**PROVIDED DATA:**
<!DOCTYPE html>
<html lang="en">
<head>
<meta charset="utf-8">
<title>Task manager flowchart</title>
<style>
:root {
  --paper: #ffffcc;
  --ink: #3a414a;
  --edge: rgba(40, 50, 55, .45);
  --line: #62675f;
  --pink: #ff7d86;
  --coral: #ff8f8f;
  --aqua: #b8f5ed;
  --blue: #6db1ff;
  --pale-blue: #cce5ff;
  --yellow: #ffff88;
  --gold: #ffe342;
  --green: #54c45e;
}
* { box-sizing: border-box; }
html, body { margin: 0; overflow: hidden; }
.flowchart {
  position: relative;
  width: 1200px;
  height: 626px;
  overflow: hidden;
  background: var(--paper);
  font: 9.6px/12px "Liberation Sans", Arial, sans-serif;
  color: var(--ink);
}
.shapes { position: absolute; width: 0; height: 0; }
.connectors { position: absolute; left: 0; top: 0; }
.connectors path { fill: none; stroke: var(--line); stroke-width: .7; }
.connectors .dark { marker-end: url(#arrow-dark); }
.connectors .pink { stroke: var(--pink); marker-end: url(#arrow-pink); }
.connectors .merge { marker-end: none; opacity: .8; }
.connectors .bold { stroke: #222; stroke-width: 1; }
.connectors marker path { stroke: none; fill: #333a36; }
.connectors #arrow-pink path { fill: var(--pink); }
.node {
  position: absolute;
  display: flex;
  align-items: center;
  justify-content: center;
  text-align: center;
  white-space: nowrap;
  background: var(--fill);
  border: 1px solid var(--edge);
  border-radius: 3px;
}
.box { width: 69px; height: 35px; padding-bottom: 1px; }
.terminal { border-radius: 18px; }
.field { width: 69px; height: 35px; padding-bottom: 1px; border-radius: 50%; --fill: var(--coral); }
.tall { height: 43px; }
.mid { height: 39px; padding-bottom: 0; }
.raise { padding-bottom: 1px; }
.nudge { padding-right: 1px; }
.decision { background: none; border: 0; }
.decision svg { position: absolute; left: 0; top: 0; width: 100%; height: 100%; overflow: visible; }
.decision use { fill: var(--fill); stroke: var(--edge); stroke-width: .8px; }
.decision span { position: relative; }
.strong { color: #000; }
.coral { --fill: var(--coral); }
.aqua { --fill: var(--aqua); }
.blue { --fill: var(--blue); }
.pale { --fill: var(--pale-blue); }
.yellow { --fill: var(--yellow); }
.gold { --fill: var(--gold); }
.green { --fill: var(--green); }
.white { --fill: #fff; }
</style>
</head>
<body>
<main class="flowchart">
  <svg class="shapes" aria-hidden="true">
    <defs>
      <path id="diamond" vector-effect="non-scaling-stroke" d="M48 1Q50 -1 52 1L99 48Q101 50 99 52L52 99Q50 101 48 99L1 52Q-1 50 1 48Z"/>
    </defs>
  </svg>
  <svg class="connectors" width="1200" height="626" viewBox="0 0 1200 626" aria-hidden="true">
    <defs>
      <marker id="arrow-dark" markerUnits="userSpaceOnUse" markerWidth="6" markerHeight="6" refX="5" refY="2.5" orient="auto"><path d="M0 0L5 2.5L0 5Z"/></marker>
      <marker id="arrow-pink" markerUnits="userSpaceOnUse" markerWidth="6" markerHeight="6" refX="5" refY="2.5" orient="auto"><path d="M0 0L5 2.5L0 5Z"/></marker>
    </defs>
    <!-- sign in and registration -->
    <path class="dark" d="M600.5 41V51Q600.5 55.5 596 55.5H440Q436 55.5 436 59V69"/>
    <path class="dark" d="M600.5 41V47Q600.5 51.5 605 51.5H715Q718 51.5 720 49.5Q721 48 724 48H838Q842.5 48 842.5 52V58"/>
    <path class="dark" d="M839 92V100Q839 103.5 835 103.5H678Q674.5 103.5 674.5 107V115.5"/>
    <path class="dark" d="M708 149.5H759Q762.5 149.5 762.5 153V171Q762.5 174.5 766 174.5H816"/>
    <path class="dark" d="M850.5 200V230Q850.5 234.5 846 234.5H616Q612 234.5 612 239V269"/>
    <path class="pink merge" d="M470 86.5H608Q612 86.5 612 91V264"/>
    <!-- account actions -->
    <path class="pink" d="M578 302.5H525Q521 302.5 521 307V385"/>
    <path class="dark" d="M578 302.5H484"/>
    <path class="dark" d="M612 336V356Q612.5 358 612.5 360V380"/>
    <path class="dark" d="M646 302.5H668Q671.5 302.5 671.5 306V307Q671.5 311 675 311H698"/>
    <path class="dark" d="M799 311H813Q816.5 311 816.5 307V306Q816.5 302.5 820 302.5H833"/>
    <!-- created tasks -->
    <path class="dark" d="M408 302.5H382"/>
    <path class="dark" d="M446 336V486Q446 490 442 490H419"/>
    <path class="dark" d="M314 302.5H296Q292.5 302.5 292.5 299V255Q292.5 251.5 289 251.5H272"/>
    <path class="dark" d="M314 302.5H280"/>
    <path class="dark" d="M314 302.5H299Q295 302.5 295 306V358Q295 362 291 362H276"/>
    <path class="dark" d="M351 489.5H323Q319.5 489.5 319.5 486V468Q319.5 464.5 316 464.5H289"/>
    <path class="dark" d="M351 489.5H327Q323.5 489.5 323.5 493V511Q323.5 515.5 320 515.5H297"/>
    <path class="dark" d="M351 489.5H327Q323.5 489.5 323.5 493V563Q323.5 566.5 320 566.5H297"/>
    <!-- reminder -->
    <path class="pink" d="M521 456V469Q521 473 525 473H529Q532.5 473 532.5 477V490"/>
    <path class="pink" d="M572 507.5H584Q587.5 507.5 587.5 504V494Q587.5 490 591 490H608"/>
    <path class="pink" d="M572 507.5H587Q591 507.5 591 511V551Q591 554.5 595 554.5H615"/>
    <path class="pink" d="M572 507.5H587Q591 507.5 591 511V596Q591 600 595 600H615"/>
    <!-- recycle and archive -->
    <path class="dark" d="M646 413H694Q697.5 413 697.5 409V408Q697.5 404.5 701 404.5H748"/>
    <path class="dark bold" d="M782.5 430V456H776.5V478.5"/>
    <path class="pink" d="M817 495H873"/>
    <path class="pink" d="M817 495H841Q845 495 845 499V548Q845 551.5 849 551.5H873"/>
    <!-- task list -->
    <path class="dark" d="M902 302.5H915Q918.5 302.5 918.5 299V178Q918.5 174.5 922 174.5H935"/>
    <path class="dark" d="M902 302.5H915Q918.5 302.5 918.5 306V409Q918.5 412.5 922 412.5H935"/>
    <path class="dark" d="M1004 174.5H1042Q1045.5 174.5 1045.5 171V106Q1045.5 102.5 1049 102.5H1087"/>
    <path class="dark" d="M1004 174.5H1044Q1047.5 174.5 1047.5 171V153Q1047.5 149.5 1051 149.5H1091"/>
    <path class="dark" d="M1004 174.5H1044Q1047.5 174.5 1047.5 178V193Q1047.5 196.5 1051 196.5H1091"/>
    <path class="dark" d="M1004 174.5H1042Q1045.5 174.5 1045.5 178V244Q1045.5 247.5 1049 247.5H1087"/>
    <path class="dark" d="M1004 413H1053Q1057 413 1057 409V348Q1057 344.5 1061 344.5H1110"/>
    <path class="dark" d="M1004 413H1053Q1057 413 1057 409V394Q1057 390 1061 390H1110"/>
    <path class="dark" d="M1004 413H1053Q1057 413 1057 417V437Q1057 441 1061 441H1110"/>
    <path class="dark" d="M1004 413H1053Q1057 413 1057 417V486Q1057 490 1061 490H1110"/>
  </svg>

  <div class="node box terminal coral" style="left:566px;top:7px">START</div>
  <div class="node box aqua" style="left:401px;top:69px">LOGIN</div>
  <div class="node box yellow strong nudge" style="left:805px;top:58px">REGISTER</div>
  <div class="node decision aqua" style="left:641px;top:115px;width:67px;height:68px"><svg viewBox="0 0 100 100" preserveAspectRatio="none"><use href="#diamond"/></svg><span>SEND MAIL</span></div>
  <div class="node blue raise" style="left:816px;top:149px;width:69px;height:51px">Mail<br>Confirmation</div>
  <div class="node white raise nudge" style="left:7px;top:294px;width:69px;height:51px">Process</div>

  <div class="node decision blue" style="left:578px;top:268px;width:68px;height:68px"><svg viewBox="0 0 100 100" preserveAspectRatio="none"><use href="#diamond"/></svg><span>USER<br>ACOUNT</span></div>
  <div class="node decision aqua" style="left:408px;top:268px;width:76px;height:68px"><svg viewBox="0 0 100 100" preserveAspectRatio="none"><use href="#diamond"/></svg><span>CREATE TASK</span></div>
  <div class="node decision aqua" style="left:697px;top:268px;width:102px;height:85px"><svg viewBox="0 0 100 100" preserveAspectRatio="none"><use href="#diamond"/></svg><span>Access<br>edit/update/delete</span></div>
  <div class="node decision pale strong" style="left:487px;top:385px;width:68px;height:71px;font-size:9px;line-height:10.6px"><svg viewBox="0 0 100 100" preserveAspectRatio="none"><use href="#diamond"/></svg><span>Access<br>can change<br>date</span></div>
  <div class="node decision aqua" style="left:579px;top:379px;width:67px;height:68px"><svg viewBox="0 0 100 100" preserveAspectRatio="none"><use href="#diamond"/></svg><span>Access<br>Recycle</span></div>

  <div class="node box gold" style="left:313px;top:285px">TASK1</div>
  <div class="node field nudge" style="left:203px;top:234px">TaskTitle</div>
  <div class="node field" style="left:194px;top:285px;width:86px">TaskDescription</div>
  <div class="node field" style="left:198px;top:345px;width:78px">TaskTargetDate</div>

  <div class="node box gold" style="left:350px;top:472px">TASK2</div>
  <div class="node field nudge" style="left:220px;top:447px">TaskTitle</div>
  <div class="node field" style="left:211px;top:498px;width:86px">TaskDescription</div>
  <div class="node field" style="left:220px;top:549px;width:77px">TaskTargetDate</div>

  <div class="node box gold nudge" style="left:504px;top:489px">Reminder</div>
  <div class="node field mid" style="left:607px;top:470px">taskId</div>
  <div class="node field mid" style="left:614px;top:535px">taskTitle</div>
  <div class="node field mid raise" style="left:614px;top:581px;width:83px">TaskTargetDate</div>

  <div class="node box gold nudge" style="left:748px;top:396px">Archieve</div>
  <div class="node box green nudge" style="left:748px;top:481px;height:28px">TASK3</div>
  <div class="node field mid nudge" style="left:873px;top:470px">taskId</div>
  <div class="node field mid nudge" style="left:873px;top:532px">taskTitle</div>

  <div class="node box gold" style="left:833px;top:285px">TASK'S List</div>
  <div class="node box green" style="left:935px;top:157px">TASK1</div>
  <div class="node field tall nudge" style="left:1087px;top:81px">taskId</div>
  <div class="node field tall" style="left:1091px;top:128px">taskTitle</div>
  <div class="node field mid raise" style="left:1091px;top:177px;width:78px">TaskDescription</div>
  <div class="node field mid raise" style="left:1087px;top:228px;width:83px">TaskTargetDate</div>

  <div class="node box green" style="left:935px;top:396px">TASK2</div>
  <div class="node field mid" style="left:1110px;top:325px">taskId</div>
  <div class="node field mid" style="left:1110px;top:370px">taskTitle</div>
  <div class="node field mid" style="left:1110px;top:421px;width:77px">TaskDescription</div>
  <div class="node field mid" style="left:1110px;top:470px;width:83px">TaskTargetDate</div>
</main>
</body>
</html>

**DESCRIPTION OF THE TASK:**
Scan the entries above for the line containing "489.5 323.5 493V511Q323.5", and copy it and all lines after it exactly, down to and including the line containing "507.5 591 511V596Q591".

**SOLUTION FOR THIS TASK:**
    <path class="dark" d="M351 489.5H327Q323.5 489.5 323.5 493V511Q323.5 515.5 320 515.5H297"/>
    <path class="dark" d="M351 489.5H327Q323.5 489.5 323.5 493V563Q323.5 566.5 320 566.5H297"/>
    <!-- reminder -->
    <path class="pink" d="M521 456V469Q521 473 525 473H529Q532.5 473 532.5 477V490"/>
    <path class="pink" d="M572 507.5H584Q587.5 507.5 587.5 504V494Q587.5 490 591 490H608"/>
    <path class="pink" d="M572 507.5H587Q591 507.5 591 511V551Q591 554.5 595 554.5H615"/>
    <path class="pink" d="M572 507.5H587Q591 507.5 591 511V596Q591 600 595 600H615"/>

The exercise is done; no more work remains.